Required action |
Reproduce exactly, from the data that follows, the line with "-4C74 14 86", the line with "122C118 122 124", and every line that lies between them.

Extracted records:
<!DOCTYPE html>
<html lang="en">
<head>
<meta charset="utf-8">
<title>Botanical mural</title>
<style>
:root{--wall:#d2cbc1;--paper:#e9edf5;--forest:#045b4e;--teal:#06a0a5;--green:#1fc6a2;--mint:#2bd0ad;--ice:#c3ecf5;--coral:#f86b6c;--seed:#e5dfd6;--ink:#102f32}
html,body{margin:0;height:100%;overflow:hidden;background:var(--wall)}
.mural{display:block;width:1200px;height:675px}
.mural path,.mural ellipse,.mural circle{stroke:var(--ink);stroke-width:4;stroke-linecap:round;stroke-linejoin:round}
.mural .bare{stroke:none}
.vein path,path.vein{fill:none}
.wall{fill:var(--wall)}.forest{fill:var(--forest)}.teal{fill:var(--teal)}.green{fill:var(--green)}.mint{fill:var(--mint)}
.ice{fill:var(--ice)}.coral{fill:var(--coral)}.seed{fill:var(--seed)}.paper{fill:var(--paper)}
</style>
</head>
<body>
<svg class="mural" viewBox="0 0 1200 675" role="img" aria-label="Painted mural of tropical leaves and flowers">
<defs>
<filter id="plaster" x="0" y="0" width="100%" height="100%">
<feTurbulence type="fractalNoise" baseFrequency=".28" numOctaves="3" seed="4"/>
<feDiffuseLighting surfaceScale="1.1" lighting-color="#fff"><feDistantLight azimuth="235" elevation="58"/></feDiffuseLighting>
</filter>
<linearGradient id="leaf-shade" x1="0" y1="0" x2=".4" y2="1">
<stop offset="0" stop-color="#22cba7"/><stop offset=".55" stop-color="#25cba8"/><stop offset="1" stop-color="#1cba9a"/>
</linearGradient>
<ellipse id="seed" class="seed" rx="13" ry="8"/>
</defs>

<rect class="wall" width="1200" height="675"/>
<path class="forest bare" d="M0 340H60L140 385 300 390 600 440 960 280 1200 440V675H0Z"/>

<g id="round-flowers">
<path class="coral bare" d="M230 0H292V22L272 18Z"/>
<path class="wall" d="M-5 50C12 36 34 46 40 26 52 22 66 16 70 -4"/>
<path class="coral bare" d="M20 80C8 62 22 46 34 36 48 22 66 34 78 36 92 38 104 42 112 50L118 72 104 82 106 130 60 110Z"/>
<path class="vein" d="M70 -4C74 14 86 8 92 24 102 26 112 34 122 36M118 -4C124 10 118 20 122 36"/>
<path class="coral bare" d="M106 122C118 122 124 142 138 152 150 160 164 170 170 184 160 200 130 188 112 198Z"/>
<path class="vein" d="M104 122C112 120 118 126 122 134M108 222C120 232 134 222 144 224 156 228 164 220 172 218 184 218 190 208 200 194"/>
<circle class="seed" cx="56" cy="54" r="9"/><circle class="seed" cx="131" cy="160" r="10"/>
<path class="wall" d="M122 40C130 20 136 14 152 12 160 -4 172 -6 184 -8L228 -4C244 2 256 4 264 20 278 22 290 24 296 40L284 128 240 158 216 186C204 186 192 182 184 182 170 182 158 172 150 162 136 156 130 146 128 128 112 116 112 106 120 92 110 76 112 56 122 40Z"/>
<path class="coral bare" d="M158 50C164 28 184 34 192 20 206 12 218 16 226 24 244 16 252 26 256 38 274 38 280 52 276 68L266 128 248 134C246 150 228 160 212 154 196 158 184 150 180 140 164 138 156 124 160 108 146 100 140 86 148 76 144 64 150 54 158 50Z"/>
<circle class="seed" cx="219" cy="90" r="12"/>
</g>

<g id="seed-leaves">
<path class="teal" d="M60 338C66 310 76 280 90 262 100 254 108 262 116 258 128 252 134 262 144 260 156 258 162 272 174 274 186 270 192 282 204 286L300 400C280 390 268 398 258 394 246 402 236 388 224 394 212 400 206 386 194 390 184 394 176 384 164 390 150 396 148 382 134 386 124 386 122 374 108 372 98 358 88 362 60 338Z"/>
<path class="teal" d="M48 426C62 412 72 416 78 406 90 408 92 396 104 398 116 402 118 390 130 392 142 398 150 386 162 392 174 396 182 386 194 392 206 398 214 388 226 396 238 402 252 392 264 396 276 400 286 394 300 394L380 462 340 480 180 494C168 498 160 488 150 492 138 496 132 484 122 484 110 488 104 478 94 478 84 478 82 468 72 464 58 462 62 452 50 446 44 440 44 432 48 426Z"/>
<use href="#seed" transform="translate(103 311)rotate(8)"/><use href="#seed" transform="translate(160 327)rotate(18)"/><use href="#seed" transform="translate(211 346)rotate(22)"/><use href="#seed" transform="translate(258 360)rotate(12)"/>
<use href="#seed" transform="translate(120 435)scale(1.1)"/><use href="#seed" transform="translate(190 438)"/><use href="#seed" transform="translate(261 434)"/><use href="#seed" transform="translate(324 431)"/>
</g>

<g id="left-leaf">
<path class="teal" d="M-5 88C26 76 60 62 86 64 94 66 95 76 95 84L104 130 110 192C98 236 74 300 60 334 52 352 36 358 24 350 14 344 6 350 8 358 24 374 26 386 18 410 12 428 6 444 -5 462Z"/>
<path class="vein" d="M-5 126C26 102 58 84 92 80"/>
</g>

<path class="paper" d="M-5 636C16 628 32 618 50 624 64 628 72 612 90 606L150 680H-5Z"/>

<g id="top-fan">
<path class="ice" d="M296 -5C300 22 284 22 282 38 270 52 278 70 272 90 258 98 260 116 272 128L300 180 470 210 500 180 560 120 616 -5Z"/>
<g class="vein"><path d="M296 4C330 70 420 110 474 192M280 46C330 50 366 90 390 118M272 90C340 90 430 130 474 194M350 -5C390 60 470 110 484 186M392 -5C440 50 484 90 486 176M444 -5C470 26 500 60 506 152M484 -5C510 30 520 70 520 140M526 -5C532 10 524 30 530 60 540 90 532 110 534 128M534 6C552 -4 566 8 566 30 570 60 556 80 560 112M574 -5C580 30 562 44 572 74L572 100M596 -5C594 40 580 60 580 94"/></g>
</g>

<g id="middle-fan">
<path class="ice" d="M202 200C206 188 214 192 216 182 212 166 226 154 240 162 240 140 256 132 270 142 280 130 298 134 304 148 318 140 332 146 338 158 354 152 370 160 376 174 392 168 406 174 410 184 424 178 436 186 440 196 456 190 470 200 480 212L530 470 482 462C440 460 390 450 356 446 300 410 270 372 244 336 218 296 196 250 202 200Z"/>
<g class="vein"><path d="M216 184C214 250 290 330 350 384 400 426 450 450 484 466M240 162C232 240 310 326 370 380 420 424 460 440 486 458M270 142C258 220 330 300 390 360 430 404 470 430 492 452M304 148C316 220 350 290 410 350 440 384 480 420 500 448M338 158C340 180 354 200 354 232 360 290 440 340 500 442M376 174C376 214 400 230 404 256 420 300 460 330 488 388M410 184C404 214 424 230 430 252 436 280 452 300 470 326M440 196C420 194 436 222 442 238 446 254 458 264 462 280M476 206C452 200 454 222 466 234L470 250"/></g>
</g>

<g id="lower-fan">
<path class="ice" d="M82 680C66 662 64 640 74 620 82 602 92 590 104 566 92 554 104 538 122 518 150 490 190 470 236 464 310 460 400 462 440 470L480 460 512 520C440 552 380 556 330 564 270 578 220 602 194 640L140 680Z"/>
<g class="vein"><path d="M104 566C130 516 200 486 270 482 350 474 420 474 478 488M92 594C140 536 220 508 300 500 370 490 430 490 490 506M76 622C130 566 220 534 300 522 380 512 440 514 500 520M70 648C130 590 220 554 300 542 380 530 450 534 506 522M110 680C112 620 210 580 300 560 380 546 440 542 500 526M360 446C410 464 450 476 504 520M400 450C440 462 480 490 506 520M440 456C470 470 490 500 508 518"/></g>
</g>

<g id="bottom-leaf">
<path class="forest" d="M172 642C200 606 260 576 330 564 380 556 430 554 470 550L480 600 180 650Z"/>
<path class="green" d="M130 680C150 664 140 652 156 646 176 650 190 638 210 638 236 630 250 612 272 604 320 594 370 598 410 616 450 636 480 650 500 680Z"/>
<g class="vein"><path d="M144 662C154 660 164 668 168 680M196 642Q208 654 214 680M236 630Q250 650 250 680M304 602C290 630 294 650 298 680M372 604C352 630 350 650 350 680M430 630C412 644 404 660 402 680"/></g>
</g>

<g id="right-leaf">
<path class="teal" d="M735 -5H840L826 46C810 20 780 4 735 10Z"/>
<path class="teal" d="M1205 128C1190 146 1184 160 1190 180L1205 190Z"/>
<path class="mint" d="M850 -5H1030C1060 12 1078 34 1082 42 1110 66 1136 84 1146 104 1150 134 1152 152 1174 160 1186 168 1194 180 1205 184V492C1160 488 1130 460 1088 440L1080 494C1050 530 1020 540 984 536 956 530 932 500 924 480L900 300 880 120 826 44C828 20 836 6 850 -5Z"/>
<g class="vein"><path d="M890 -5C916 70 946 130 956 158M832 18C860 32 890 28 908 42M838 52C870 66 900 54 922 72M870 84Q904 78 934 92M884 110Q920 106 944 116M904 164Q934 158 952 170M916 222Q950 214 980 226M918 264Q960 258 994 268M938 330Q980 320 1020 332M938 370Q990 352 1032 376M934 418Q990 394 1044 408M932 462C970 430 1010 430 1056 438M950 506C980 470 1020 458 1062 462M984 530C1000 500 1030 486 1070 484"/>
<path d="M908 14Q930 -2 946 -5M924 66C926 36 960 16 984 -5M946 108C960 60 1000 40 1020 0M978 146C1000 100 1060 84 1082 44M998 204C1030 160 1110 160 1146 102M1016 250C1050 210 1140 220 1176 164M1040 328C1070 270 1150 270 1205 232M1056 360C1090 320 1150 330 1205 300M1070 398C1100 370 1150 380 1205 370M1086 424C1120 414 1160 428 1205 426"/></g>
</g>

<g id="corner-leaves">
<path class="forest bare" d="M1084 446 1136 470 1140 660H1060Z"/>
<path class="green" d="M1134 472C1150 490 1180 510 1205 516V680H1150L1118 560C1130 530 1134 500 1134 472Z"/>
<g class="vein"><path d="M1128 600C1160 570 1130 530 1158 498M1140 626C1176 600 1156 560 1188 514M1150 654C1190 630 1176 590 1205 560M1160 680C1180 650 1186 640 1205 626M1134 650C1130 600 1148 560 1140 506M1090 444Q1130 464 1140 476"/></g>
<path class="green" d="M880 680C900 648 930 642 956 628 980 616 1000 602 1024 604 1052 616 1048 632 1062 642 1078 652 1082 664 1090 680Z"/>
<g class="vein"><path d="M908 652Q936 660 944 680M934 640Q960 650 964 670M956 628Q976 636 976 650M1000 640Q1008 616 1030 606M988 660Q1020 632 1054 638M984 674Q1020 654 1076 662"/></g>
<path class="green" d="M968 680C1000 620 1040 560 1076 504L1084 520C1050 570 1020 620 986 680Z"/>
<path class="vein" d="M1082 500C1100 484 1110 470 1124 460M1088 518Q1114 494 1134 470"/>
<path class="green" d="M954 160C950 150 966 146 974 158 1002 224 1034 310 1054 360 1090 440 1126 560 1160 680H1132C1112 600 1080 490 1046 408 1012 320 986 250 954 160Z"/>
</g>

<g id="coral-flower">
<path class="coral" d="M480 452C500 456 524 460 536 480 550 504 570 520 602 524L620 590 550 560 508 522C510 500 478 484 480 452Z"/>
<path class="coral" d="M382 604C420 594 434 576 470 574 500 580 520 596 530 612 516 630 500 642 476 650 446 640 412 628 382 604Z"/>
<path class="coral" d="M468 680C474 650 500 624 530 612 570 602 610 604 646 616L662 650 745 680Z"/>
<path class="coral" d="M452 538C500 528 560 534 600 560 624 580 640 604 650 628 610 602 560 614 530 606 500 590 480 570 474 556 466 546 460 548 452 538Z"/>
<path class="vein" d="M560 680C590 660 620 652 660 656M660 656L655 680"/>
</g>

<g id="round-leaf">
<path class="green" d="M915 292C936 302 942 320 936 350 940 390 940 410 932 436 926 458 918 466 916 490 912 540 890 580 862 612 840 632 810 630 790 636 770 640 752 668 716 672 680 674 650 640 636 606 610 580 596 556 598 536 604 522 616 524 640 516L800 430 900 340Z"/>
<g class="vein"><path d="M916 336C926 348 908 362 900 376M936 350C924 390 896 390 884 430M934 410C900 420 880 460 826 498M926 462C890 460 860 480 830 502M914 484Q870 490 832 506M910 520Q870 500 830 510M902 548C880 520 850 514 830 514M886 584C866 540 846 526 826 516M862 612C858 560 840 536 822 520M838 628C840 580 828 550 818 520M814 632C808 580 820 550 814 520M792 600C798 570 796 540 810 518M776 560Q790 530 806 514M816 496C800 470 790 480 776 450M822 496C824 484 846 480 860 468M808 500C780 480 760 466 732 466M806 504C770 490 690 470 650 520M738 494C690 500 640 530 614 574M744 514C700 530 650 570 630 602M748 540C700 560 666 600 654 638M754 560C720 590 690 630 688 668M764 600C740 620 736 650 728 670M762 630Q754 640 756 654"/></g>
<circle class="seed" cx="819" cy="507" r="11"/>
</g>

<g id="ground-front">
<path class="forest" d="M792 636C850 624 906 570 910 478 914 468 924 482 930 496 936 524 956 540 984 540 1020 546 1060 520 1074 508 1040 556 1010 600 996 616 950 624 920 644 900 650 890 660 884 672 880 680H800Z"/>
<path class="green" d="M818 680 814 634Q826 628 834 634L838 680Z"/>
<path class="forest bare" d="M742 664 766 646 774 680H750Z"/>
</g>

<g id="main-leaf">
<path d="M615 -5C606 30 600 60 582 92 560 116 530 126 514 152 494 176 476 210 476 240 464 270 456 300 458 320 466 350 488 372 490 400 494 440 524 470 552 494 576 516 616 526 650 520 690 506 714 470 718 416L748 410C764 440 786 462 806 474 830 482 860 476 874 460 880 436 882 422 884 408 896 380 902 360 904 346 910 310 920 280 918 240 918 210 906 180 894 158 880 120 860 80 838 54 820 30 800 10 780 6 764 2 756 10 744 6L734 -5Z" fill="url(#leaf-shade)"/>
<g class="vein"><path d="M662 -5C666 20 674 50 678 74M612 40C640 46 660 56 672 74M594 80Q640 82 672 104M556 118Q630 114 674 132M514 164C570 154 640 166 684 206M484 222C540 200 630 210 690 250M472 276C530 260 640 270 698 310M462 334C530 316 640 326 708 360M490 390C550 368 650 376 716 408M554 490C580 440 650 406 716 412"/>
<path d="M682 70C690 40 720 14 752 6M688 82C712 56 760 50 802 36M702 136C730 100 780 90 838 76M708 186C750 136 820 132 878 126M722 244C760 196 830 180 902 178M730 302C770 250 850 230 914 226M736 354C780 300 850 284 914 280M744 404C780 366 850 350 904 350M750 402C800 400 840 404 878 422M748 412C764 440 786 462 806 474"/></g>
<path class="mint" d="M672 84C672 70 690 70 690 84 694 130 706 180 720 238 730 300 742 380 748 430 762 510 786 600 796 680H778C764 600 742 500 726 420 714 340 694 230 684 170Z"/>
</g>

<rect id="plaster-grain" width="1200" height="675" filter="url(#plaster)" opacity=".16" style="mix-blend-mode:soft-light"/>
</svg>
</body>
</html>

Your solution |
<path class="vein" d="M70 -4C74 14 86 8 92 24 102 26 112 34 122 36M118 -4C124 10 118 20 122 36"/>
<path class="coral bare" d="M106 122C118 122 124 142 138 152 150 160 164 170 170 184 160 200 130 188 112 198Z"/>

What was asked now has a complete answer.